(ENTRIES SHOWN Opens)

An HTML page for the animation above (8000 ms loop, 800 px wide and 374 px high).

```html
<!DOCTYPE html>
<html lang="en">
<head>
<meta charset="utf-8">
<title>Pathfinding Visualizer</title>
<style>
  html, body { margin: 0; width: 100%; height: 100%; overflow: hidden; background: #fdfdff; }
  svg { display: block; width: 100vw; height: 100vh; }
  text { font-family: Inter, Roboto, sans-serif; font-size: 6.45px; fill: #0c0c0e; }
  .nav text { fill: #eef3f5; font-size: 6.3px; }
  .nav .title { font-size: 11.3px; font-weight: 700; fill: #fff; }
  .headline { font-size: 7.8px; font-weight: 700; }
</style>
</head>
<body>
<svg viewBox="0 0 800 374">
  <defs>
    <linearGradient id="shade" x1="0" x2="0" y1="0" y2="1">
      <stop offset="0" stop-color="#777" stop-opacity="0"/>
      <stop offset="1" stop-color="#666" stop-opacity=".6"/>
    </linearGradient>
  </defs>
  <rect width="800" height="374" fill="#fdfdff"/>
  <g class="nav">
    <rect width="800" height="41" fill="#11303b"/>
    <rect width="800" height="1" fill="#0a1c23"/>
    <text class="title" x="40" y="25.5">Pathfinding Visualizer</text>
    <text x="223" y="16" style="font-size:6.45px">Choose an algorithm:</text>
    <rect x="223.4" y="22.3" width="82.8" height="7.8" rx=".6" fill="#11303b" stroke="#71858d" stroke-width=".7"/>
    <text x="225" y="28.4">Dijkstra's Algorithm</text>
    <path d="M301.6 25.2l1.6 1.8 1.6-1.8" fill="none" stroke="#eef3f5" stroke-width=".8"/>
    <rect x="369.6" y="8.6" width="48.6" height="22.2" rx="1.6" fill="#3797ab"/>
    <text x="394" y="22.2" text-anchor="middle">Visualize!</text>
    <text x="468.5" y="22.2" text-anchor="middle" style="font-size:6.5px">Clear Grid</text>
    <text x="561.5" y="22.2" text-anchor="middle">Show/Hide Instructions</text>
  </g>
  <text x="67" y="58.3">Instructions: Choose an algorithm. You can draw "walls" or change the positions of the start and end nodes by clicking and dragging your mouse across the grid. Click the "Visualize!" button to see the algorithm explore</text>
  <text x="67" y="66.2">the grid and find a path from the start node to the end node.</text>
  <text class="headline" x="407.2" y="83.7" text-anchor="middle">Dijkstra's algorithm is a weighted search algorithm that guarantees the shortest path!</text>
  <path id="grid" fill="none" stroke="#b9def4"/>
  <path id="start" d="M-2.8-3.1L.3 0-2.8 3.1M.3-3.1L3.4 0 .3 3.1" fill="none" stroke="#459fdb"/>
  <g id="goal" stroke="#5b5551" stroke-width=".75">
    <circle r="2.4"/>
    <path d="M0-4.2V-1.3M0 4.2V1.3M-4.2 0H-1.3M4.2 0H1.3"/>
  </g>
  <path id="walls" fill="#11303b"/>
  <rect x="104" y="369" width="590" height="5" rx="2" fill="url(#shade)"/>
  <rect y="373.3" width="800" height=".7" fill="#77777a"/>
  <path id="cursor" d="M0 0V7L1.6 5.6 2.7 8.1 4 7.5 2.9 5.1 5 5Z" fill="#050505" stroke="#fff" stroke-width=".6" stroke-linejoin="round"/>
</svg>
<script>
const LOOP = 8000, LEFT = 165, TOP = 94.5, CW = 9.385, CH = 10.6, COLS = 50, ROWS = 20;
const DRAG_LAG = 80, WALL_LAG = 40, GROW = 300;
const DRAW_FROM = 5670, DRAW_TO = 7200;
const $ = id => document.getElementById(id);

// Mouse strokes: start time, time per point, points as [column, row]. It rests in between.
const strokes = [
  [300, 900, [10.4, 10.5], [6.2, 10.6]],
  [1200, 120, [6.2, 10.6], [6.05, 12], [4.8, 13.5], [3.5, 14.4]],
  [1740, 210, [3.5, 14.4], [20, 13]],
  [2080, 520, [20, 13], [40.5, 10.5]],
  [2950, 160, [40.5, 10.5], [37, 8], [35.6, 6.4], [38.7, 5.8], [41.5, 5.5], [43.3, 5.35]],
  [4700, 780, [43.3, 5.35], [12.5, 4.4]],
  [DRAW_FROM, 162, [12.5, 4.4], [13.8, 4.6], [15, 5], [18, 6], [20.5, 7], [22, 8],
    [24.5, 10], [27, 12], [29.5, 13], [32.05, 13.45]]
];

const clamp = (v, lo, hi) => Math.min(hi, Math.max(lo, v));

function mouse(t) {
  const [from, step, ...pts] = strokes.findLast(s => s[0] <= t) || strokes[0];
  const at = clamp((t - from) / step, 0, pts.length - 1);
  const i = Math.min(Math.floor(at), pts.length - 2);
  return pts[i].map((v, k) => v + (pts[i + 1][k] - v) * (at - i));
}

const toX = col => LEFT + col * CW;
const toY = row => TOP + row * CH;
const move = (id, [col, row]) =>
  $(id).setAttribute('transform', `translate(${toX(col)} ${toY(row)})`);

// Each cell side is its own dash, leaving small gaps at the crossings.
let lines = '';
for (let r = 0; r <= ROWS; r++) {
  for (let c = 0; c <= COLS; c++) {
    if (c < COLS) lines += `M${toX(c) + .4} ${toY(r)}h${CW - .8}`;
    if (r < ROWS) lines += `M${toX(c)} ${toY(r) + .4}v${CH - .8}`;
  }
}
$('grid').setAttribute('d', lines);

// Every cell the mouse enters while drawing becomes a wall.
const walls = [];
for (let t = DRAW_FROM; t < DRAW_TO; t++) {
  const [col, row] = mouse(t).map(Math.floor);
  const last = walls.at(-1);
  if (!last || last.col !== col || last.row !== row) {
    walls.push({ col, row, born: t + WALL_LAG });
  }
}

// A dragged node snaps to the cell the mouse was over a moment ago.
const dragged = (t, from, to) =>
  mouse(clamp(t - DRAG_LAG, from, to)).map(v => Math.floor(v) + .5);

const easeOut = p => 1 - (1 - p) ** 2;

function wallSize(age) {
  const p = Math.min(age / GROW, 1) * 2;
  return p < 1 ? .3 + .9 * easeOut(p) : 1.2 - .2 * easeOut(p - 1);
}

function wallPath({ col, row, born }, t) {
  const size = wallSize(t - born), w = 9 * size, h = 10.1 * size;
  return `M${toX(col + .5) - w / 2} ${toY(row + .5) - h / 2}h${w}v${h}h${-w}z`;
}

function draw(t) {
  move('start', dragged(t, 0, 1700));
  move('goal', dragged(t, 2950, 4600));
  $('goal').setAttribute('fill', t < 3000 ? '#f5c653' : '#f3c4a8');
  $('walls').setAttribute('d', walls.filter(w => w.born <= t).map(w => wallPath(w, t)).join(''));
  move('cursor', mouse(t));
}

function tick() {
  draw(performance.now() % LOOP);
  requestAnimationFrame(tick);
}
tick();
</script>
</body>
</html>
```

(ENTRIES SHOWN Closes)

THE PROBLEM —
Across the data, find each line that has "Dijkstra" in it and copy that line.

EXERCISE OUTPUT —
    <text x="225" y="28.4">Dijkstra's Algorithm</text>
  <text class="headline" x="407.2" y="83.7" text-anchor="middle">Dijkstra's algorithm is a weighted search algorithm that guarantees the shortest path!</text>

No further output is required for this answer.